Top of Supplied records
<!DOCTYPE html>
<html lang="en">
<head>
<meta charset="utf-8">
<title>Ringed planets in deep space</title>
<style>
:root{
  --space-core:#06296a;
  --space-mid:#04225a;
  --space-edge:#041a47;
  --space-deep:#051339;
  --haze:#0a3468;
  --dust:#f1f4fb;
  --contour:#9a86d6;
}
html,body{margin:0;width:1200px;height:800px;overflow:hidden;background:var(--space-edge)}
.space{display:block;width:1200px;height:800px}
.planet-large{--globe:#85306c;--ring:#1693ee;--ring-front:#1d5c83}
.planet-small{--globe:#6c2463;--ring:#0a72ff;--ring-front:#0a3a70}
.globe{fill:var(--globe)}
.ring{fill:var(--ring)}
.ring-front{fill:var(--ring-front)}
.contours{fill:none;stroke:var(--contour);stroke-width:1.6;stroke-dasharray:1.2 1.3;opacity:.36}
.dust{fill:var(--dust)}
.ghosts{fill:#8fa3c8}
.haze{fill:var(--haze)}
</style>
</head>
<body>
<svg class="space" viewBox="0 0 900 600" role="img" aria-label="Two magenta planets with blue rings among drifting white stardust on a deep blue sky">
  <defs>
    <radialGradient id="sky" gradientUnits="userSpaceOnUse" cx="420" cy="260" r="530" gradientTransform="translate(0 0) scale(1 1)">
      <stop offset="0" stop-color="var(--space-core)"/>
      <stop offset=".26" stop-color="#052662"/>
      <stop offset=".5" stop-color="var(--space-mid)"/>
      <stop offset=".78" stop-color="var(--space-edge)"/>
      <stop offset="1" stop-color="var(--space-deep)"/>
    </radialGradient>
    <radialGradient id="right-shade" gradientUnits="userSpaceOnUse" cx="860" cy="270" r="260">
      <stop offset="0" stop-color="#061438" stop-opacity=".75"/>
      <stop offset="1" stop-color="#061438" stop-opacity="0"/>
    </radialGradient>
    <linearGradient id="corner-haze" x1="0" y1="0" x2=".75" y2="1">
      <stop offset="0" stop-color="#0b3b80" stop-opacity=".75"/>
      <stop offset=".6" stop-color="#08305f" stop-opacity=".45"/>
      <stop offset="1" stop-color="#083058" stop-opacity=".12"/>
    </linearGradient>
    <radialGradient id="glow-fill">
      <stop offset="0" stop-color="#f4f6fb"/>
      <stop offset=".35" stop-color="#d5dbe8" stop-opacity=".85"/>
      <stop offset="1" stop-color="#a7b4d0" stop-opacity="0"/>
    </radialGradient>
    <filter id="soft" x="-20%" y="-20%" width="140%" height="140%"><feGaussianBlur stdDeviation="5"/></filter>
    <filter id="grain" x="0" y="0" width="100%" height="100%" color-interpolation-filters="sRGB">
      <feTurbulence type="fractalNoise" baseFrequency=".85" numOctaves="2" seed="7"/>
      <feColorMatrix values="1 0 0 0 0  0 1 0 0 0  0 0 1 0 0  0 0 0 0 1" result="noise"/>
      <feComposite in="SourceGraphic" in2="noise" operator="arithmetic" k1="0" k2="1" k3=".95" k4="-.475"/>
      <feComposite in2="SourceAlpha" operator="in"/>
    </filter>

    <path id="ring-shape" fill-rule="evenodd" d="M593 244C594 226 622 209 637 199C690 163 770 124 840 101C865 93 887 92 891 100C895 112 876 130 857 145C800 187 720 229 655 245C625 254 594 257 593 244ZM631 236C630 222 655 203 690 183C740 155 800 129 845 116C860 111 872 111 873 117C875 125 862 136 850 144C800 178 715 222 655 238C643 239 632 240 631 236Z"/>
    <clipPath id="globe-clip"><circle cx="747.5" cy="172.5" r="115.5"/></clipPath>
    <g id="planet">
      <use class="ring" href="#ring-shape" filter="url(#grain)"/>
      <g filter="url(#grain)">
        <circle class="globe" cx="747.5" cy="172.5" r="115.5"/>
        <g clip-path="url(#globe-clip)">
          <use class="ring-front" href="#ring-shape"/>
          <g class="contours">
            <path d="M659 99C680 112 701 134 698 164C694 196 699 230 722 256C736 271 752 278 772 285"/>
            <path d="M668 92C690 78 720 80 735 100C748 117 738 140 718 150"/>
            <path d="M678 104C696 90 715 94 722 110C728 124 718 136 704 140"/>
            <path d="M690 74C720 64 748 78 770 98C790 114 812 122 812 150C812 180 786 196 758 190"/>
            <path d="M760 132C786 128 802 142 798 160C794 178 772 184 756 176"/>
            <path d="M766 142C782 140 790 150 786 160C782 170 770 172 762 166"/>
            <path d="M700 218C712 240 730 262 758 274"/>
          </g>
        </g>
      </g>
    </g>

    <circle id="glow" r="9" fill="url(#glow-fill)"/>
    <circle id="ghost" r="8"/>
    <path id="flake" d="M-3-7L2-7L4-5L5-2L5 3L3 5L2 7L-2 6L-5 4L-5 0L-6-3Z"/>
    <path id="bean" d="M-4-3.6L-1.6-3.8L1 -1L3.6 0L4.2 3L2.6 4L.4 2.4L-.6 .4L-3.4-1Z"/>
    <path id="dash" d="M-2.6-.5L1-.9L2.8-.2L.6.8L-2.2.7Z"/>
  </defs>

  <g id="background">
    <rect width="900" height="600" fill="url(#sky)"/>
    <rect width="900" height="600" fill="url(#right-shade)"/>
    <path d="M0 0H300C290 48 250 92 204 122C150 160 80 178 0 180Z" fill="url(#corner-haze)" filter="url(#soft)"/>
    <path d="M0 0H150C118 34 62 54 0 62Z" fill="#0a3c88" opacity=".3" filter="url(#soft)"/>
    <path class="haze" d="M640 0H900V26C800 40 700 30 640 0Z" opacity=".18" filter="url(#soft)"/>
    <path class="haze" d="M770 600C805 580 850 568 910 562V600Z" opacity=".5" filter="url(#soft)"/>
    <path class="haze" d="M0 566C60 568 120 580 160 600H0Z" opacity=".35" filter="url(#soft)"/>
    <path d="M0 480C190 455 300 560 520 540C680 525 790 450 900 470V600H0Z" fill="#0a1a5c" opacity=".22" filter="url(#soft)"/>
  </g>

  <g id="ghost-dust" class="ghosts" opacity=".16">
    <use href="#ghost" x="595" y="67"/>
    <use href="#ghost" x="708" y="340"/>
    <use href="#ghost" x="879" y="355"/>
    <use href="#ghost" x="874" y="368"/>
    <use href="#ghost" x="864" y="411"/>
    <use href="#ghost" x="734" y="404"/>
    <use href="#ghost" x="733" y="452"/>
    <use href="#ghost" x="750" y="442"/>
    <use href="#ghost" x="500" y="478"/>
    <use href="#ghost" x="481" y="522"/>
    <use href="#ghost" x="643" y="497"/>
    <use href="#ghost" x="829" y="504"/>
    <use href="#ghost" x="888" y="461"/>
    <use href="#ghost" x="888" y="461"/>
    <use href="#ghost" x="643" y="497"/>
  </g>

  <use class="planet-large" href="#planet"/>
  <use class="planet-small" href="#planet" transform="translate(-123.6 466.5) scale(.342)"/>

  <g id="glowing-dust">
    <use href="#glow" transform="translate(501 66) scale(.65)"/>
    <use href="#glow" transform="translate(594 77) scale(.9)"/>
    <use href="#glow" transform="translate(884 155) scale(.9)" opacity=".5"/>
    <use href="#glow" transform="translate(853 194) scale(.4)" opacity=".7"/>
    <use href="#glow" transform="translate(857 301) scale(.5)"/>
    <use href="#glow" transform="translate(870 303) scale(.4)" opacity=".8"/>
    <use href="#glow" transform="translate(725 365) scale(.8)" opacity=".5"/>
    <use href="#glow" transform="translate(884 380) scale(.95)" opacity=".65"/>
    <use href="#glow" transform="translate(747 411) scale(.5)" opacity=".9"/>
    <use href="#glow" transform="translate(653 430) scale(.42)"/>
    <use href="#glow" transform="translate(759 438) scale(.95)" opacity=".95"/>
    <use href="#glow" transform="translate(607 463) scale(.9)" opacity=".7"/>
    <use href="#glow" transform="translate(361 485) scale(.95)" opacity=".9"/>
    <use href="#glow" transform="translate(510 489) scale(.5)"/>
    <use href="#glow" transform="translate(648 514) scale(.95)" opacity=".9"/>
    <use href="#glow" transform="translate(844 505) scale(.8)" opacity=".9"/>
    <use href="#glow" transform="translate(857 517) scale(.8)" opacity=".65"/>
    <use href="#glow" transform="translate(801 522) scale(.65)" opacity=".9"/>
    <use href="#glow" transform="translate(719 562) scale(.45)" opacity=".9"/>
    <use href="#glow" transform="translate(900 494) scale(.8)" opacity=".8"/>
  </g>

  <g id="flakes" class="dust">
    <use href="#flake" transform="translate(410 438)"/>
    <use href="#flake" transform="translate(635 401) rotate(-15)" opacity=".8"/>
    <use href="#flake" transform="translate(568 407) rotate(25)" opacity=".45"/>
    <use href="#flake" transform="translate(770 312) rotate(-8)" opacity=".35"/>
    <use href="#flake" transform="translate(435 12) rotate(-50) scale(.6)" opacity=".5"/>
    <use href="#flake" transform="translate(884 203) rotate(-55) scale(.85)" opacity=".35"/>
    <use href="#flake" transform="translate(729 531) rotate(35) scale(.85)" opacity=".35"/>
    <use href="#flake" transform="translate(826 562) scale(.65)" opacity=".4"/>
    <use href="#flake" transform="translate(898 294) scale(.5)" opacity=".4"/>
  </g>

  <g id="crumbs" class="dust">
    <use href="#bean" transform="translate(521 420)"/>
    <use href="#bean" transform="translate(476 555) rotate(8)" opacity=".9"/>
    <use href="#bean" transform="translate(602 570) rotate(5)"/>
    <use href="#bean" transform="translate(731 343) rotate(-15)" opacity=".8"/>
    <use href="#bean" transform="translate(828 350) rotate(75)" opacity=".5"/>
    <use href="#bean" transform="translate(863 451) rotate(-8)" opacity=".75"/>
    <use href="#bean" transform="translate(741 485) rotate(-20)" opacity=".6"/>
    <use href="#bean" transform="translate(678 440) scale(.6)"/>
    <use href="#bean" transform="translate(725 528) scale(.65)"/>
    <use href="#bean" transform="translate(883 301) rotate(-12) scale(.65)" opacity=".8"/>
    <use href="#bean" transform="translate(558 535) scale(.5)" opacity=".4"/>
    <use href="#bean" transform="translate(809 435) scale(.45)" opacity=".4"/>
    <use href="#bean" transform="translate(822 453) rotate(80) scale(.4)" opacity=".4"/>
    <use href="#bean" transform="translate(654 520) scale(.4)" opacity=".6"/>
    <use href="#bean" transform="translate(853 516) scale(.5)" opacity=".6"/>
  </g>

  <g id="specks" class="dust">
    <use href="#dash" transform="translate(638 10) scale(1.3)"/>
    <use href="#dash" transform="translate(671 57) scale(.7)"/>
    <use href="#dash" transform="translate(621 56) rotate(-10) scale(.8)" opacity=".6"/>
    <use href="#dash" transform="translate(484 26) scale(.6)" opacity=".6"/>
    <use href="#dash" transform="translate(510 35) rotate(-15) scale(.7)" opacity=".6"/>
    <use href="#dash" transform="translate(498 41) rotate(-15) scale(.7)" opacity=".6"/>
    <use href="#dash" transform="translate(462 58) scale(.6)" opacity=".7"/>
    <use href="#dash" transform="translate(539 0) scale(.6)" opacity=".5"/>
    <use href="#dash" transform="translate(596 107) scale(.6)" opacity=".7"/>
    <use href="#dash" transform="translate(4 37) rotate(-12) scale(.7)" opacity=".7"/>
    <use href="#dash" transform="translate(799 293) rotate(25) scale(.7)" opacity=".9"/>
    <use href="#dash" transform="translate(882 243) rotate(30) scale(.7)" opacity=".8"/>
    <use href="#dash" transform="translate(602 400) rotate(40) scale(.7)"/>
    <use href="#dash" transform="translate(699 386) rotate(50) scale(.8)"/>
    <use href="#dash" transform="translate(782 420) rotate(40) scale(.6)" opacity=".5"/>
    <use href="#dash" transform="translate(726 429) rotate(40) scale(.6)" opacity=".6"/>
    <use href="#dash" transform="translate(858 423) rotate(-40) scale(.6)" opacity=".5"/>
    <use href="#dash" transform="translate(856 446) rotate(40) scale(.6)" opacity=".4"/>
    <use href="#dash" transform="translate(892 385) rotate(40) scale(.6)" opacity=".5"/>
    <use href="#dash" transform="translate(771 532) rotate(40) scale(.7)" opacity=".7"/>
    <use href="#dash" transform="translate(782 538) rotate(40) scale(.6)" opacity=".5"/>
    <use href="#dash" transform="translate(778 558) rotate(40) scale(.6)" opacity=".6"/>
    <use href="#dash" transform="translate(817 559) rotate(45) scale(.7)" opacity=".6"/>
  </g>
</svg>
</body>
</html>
Bottom of Supplied records
## Exercise prompt
All lines above containing the string "edge": copy each one.

## The completed task
  --space-edge:#041a47;
html,body{margin:0;width:1200px;height:800px;overflow:hidden;background:var(--space-edge)}
      <stop offset=".78" stop-color="var(--space-edge)"/>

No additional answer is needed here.